The Guam Recorder announced in early 1924 that Hans Hornbostel was headed for the Marianas to conduct research for the Bishop Museum of Hawaii.
In Guam Recorder’s report, Hornbostel boarded the Yokohama-bound Mariana Maru at Apra Harbor on 10 April 1924. Twenty-five passengers, including Hornbostel, aboard this Shimizu-owned vessel were dropped off on Saipan before the ship sailed to Japan.
Hornbostel’s entire itinerary for this trip was unclear except for a mention in the Guam Recorder that he would be gone for several months.
Meanwhile, Hornbostel, who relocated to Manila with his entire family in 1928, wrote a series of articles for a Philippine publication sharing his experiences in the visits to the islands of Saipan, Tinian, and Rota.

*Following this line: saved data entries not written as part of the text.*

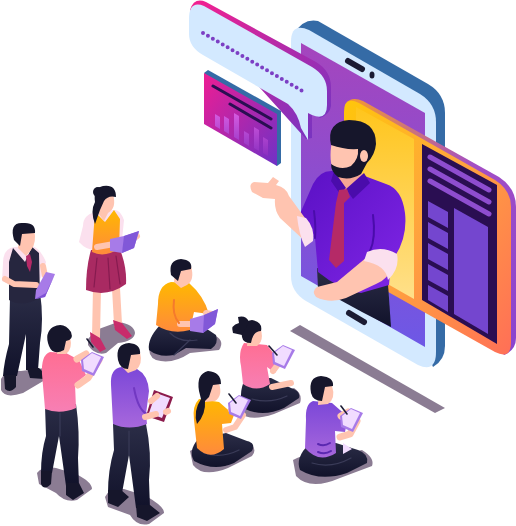
<!DOCTYPE html>
<html lang="en">
<head>
<meta charset="utf-8">
<title>Online lesson</title>
<style>
:root{--ink:#1b1b33;--hair:#16162b;--skin:#ffc4b0;--skin-dark:#f5a794;--ice:#d3e9ff;--steel:#356ba6;--shadow:#8b7c93;--violet:#6a1fd0;--lilac:#a77be8;--paper:#f1dcff;--pink:#fb6f9d;--plum:#2a0e52;--tie:#b52a67;--berry:#a92a62}
*{margin:0;padding:0}
html,body{width:516px;height:526px;overflow:hidden;background:#fff}
svg{display:block}
.ink{fill:url(#trouser)}.hair{fill:var(--hair)}.skin{fill:var(--skin)}.skin-dark{fill:var(--skin-dark)}
.shadow{fill:var(--shadow)}.ice{fill:var(--ice)}.paper{fill:var(--paper)}.lilac{fill:var(--lilac)}.cuff{fill:#fbe0ee}
.line{fill:none;stroke-linecap:round;stroke-linejoin:round}
.limb{fill:none;stroke:var(--skin);stroke-linecap:round;stroke-linejoin:round}
.pen{stroke:var(--ink);stroke-width:1.6;stroke-linecap:round}
.fold{fill:none;stroke:#3a3b58;stroke-width:1.2;stroke-linecap:round}
</style>
</head>
<body>
<svg width="516" height="526" viewBox="0 0 516 526" role="img" aria-label="Students listening to a teacher who leans out of a giant phone">
<defs>
<linearGradient id="screen" x1="0" y1="0" x2="0" y2="1"><stop offset="0" stop-color="#a545bd"/><stop offset="1" stop-color="#6d58e6"/></linearGradient>
<linearGradient id="board" x1="0" y1="0" x2="1" y2="1"><stop offset="0" stop-color="#ffc60a"/><stop offset=".45" stop-color="#ffa63c"/><stop offset="1" stop-color="#ff6f57"/></linearGradient>
<linearGradient id="boardPane" x1="0" y1="0" x2="0" y2="1"><stop offset="0" stop-color="#ffc51c"/><stop offset="1" stop-color="#ffe08a"/></linearGradient>
<linearGradient id="boardEdge" x1="0" y1="0" x2="1" y2="1"><stop offset="0" stop-color="#f59a2e"/><stop offset=".5" stop-color="#a44fc4"/><stop offset="1" stop-color="#8a44d0"/></linearGradient>
<linearGradient id="bubbleEdge" x1="0" y1="0" x2="1" y2="1"><stop offset="0" stop-color="#f5208f"/><stop offset="1" stop-color="#6f35c4"/></linearGradient>
<linearGradient id="chart" x1="0" y1="0" x2="1" y2="1"><stop offset="0" stop-color="#ee1d93"/><stop offset="1" stop-color="#6f31c6"/></linearGradient>
<linearGradient id="bar" x1="0" y1="0" x2="0" y2="1"><stop offset="0" stop-color="#d65be0"/><stop offset="1" stop-color="#8a2fc0"/></linearGradient>
<linearGradient id="teacherShirt" x1="0" y1="0" x2="1" y2="1"><stop offset="0" stop-color="#5a10c4"/><stop offset="1" stop-color="#8026e6"/></linearGradient>
<linearGradient id="trouser" x1="0" y1="0" x2="0" y2="1"><stop offset="0" stop-color="#2b2d47"/><stop offset="1" stop-color="#11122a"/></linearGradient>
<linearGradient id="amber" x1="0" y1="0" x2="0" y2="1"><stop offset="0" stop-color="#ffb800"/><stop offset="1" stop-color="#ff8a3c"/></linearGradient>
<linearGradient id="rose" x1="0" y1="0" x2="0" y2="1"><stop offset="0" stop-color="#ff6e93"/><stop offset="1" stop-color="#f77fb4"/></linearGradient>
<linearGradient id="grape" x1="0" y1="0" x2="0" y2="1"><stop offset="0" stop-color="#7b47d8"/><stop offset="1" stop-color="#a767dc"/></linearGradient>
<g id="notepad"><path class="lilac" d="M0 8L11 0 23 5 13 24 1 19Z"/><path class="paper" d="M2 8L11 1 20 5 12 21 3 17Z"/></g>
</defs>

<g id="floor-bar"><path class="shadow" d="M290 331L300 325 445 408 435 413Z"/></g>

<g id="phone">
<path fill="var(--steel)" d="M294 34Q303 18 318 21L428 84Q445 94 445 113V346Q445 360 433 367Z"/>
<path class="ice" d="M291 42Q291 22 309 30L420 94Q436 104 436 122V352Q436 373 418 365L306 301Q291 292 291 276Z"/>
<path fill="url(#screen)" d="M301 43L425 113V347L301 276Z"/>
<path class="line" d="M348 61L362 69" stroke="var(--ink)" stroke-width="6"/>
<ellipse cx="372" cy="75" rx="2.5" ry="3.5" fill="var(--ink)"/>
<path class="line" d="M349 313L364 322" stroke="var(--ink)" stroke-width="6"/>
</g>

<g id="lesson-board">
<path fill="url(#boardEdge)" d="M346 103Q352 96 363 101L499 177Q516 188 516 207V338Q516 350 504 355Z"/>
<path fill="url(#board)" d="M344 112Q344 96 359 103L495 180Q511 190 511 207V342Q511 360 495 352L358 275Q344 267 344 254Z"/>
<path fill="url(#boardPane)" d="M356 107L414 139V299L356 266Z"/>
<path fill="var(--plum)" d="M422 144L497 185V344L422 300Z"/>
<g class="line" stroke="#8e4dcf" stroke-width="5"><path d="M430 157L489 190M430 169L489 202M430 181L489 214"/></g>
<g fill="#7446cf"><path d="M454 208L488 227V334L454 314Z"/><path id="topic" d="M428 201L448 212V228L428 217Z"/><use href="#topic" y="21"/><use href="#topic" y="42"/><use href="#topic" y="63"/><path d="M428 285L448 296V312L428 300Z"/></g>
</g>

<g id="speech-bubble">
<path fill="url(#bubbleEdge)" d="M190 10Q194-3 206 2L316 62Q331 71 331 87V106Q330 114 320 118L312 113V138L306 139Z"/>
<path class="ice" d="M189 19Q189 0 204 6L312 67Q327 76 327 91V105Q327 121 312 115L308 113V140L301 128Q298 113 288 104L203 55Q189 47 189 34Z"/>
<path class="line" d="M203 33L306 93" stroke="#7c3fc4" stroke-width="4" stroke-dasharray="0 5.7"/>
</g>

<g id="chart-card">
<path fill="var(--steel)" d="M204 73L208 70 281 111V163L277 166Z"/>
<path fill="url(#chart)" d="M204 73L277 114V166L204 124Z"/>
<g class="line" stroke="var(--plum)" stroke-width="3"><path d="M213 86L271 119M230 104L271 128"/></g>
<g fill="url(#bar)"><path d="M215 114l5 3v12l-5-3zM224 116l5 3v15l-5-3zM234 113l5 3v24l-5-3zM244 131l5 3v12l-5-3zM254 127l5 3v21l-5-3zM263 137l5 3v16l-5-3z"/></g>
</g>

<g id="teacher">
<path class="ink" d="M317 268L388 284 391 327 362 312 318 288Z"/>
<path fill="url(#teacherShirt)" d="M333 171Q320 170 313 184L299 216Q307 232 315 238L318 272Q340 290 361 293L389 285 391 262Q408 240 405 213Q402 189 386 184L362 175Z"/>
<path class="skin-dark" d="M337 162L362 158V179L346 192 334 178Z"/>
<path fill="#4a0cab" d="M334 171L331 181 340 194 346 188ZM364 173L370 183 353 199 346 189Z"/>
<path fill="var(--tie)" d="M339 190L347 189 350 197 344 203 344 261 336 268 329 260 336 203Z"/>
<path class="line" d="M373 215Q376 238 370 251M314 211Q316 227 315 238" stroke="#4a0cab" stroke-width="2"/>
<path class="skin" d="M333 136Q328 158 333 169Q341 180 354 174L366 160 368 145 352 132Z"/>
<path class="hair" d="M331 145Q326 122 349 120Q376 120 376 144Q375 155 367 163L361 174Q350 181 338 177Q331 172 331 164Q341 171 351 166Q359 159 358 149Q345 150 331 145Z"/>
<ellipse class="skin" cx="364" cy="156" rx="4" ry="6"/>
<path class="skin" d="M308 244L280 218Q274 210 275 199L263 198 252 192Q248 184 254 182L268 183 273 177 279 181 276 185Q287 188 289 196L305 218Z"/>
<path class="cuff" d="M297 216L306 218Q315 228 313 241L305 247Q299 235 297 216Z"/>
<path class="skin" d="M393 264Q389 279 376 284L346 298Q330 304 316 297Q311 291 317 287L337 282 367 257 384 252Z"/>
<path class="cuff" d="M367 252Q382 245 397 254Q400 269 388 280Q386 265 364 261Z"/>
</g>

<g id="student-vest">
<path class="shadow" d="M1 379Q5 369 21 371L45 368V380L23 393Q5 399 1 390Z"/>
<path class="ink" d="M10 297L40 292Q44 320 40 343L38 370H26L26 334 17 376H3Q4 362 9 344Z"/>
<path class="hair" d="M4 375H16V387Q10 394 5 389ZM27 368H39L46 375 44 379 30 378Z"/>
<path class="cuff" d="M14 247Q3 249 3 263L2 281 20 289 36 285 42 276 46 262Q40 248 32 246Z"/>
<path fill="#26263f" d="M13 248L25 262 32 247 39 253 40 298Q22 308 9 300V262Z"/>
<path fill="var(--tie)" d="M26 256L30 254 32 262 30 272 27 266Z"/>
<path class="limb" d="M5 279L14 284 36 285M43 266L45 276" stroke-width="6"/>
<path class="skin" d="M20 229L34 229Q37 243 31 250L26 256 18 248Z"/>
<path class="hair" d="M14 240Q9 222 23 223Q36 222 35 233L22 234 20 246Z"/>
<path class="lilac" d="M36 290L46 272 55 274 45 297 35 299Z"/><path fill="#7f52d5" d="M35 299L45 297 55 274 46 293Z"/>
</g>

<g id="student-skirt">
<path class="shadow" d="M88 339L96 330 118 322Q134 324 135 333Q134 341 118 343L106 353Q95 356 88 345Z"/>
<path class="limb" d="M97 288L96 337M116 288L118 324" stroke-width="8"/>
<path fill="#c82c6b" d="M90 332L100 338 106 349 100 352 91 342ZM113 320L122 323 132 336 127 339 115 330Z"/>
<path fill="var(--berry)" d="M91 250L119 247Q127 266 126 284Q107 298 86 290Q86 267 91 250Z"/>
<path class="line" d="M97 258L94 287M108 258L110 289M116 256L120 284" stroke="#861b50" stroke-width="1.2"/>
<path class="cuff" d="M95 212Q83 215 83 226L79 242Q87 251 97 250L122 240 124 220Q120 209 114 210Z"/>
<path fill="url(#amber)" d="M95 212L105 222 114 210 120 219 119 249Q104 258 92 252Z"/>
<path class="limb" d="M97 247L114 244M133 239L137 236" stroke-width="6"/>
<path class="skin" d="M99 194L113 194Q117 208 108 213L104 221 98 213Z"/>
<path class="hair" d="M95 202Q93 188 103 186Q116 184 116 197Q108 195 104 201L100 210 95 224Q90 211 95 202Z"/><circle class="hair" cx="98" cy="192" r="5"/>
<path class="lilac" d="M110 239L124 236 139 231 134 248 122 253 110 251Z"/><path fill="#8158d8" d="M124 236L139 231 134 248 122 253Z"/>
</g>

<g id="student-amber-seated">
<path class="shadow" d="M150 345Q160 337 180 340L212 334Q226 340 219 350L190 353Q172 365 156 360Q147 356 150 345Z"/>
<path class="ink" d="M160 325Q147 339 149 350Q159 358 174 355L186 348 211 349Q219 344 216 335L198 323Z"/>
<path class="fold" d="M170 333Q180 343 197 340M174 355L190 340"/>
<path fill="url(#amber)" d="M171 282Q158 285 158 304L156 325Q171 335 190 330L194 312 209 314Q204 296 189 283Z"/>
<path class="limb" d="M180 324L194 324M206 313L212 314" stroke-width="6"/>
<path class="line" d="M174 300Q172 315 179 323" stroke="#f57a2c" stroke-width="2"/>
<path class="skin" d="M176 266L191 266Q195 280 187 285L181 288 174 282Z"/>
<path class="hair" d="M171 275Q168 260 181 259Q193 260 191 269L181 271 178 281Z"/>
<path class="lilac" d="M190 319L204 315 218 309 215 324 203 333 190 331Z"/><path fill="#8158d8" d="M204 315L218 309 215 324 203 333Z"/>
</g>

<g id="student-rose-seated">
<path class="shadow" d="M238 402Q246 394 268 396L294 388Q303 394 300 403L274 414Q250 422 240 413Z"/>
<path class="ink" d="M245 379Q238 393 243 408Q262 418 284 408L299 398Q301 391 291 388L271 378Z"/>
<path class="fold" d="M252 399Q270 404 287 396"/>
<path fill="url(#rose)" d="M244 343Q238 352 241 366L243 384Q256 393 270 384L267 367 275 373 281 363 267 345Z"/>
<path class="limb" d="M273 371L282 359M272 387L291 383" stroke-width="6"/>
<path class="skin" d="M248 327L260 327Q265 340 257 346L247 346Z"/>
<path class="hair" d="M242 337Q240 321 252 320Q263 322 261 331Q253 331 251 343Q243 343 242 337Z"/><path class="hair" d="M249 322Q246 315 238 317L239 323Q230 325 233 333L242 335Z"/>
<use href="#notepad" x="272" y="345"/><path class="pen" d="M269 346L277 355"/>
</g>

<g id="student-rose-standing">
<path class="shadow" d="M37 473Q43 465 56 468L76 474Q92 482 92 489L77 500Q65 503 56 493L39 484Z"/>
<path class="ink" d="M45 406L76 404Q80 432 78 458L79 486H66L59 436 52 473H41Q41 452 46 436Z"/>
<path class="hair" d="M41 471H52L51 484Q44 491 41 484ZM66 483H79L84 493 73 500 66 495Z"/>
<path class="fold" d="M60 413L60 436"/>
<path fill="url(#rose)" d="M50 352Q41 355 42 374L45 409Q60 415 76 408L75 384 86 375 79 360 66 353Z"/>
<path class="limb" d="M78 385L88 378 99 360M77 359L86 354" stroke-width="7"/>
<path class="skin" d="M57 335L70 337Q73 349 66 354L57 354Z"/>
<path class="hair" d="M49 346Q44 333 53 327Q64 321 71 332Q74 340 66 341L64 350Q53 356 49 346Z"/>
<use href="#notepad" x="81" y="352"/><path class="pen" d="M87 339L93 347"/>
</g>

<g id="student-grape-standing">
<path class="shadow" d="M105 497Q109 487 124 489L146 496Q165 507 164 513L149 524Q137 527 130 515L108 507Z"/>
<path class="ink" d="M113 424L146 424Q152 453 149 480L150 508H136L129 455 122 493H108Q108 470 114 450Z"/>
<path class="hair" d="M108 490H121L129 497 118 507 108 503ZM136 505H150L160 513 147 521 137 517Z"/>
<path class="fold" d="M129 431V455"/>
<path fill="url(#grape)" d="M122 367Q110 368 111 385L113 424Q129 431 147 424L146 414 149 391Q148 375 137 369Z"/>
<path class="line" d="M134 388Q138 410 147 414" stroke="#7138c2" stroke-width="2"/>
<path fill="#8c1b4c" d="M154 390L173 397 164 422 146 416Z"/><path class="paper" d="M156 393L170 398 162 418 149 413Z"/>
<path class="limb" d="M145 417L156 414M166 412L168 411M151 401L157 396" stroke-width="6"/>
<path class="skin" d="M125 352L140 352Q143 364 136 370L128 373 122 367Z"/>
<path class="hair" d="M118 360Q115 344 129 343Q141 344 140 354L131 355 128 369Q120 369 118 360Z"/>
</g>

<g id="student-amber-front">
<path class="shadow" d="M190 451Q200 444 222 448L249 442Q258 449 252 456L228 468Q203 478 193 465Z"/>
<path class="ink" d="M198 439Q188 451 194 461Q214 472 234 463L252 451Q256 443 247 441L226 433Z"/>
<path class="fold" d="M204 453Q221 459 239 450"/>
<path fill="url(#amber)" d="M199 399Q192 406 194 420L197 448Q210 461 224 449L222 424 231 423 234 415 219 402Z"/>
<path class="limb" d="M226 430L235 427 243 415M231 410L236 406" stroke-width="6"/>
<path class="skin" d="M205 383L219 383Q223 396 215 401L205 402Z"/>
<path class="hair" d="M199 391Q196 374 208 371Q221 372 221 384L213 385 209 397 205 401Q206 414 197 424Q193 411 201 399Z"/>
<use href="#notepad" x="228" y="395"/><path class="pen" d="M229 394L236 403"/>
</g>

<g id="student-grape-seated">
<path class="shadow" d="M293 460Q306 452 330 456L362 450Q375 458 372 466L340 478Q310 491 296 476Z"/>
<path class="ink" d="M309 444Q295 458 300 470Q320 482 347 473L367 463Q369 454 358 450L336 443Z"/>
<path class="fold" d="M312 463Q331 469 351 458"/>
<path class="paper" d="M343 443L352 449 343 454Z"/>
<path fill="url(#grape)" d="M313 401Q305 404 306 420L305 448Q319 464 336 453L335 431 345 432 348 417 332 403Z"/>
<path class="line" d="M318 452Q325 455 331 451M318 444Q324 447 330 443" stroke="#5a28b0" stroke-width="2"/>
<path class="limb" d="M340 437L350 434 357 421M341 416L348 412" stroke-width="7"/>
<path class="skin" d="M319 386L332 386Q336 398 328 404L318 405Z"/>
<path class="hair" d="M311 393Q308 377 321 376Q334 377 333 386L325 387 322 401Q313 401 311 393Z"/>
<use href="#notepad" x="340" y="408"/><path class="pen" d="M341 406L347 414"/>
</g>
</svg>
</body>
</html>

Although Hornbostel did not specifically mentioned the inclusive dates of his visit, he provided an engaging read as to the purpose of his stay and the several anecdotes of the people he had ran into including that of Gregorio Sablan.
Hornbostel, when he arrived on Saipan, had to look for a place to stay and he wrote that he found “excellent lodging with Gregorio Sablan, a prominent Chamorro citizen.”
Gregorio is a son of a Spanish padre and a Chamorro mother and had been educated by the Germans in Tsingtao, China. He later became a school master in Saipan, and later still an aide to the former German Governor Fritz of the Mariana Islands.
Fritz was Georg Fritz, the first German administrator of the Northern Mariana Islands in 1899 when the administration of the islands was turned over to Germany. Spain, having lost in the Spanish-American War, ceded the island of Guam to the U.S., and sold the remainder of the Marianas archipelago and the Caroline islands to Germany under the German-Spanish Treaty of 1899 for 25 million pesetas or 17 million marks.
Hornbostel narrated that Sablan was sent to Rabaul, in New Guinea the year before the outbreak of the first World War. There, he joined the German forces in their campaign against the Australian expeditionary force intent on capturing the German New Guinea.
It was during this time, Hornbostel said, that Sablan was transferred to the German sea raider, Emden, and following its destruction, Sablan became a prisoner of war in Australia.
There, Sablan convinced his captors that he was truly a Guam-born American citizen and that he was conscripted into the force by the Germans to fight for them.
What made Sablan’s story credible was the silence of his fellow prisoners who did not spike his story and so he was released and sent back to Rabaul, New Guinea, as the aide to the Australian Secretary of the Native Affairs.”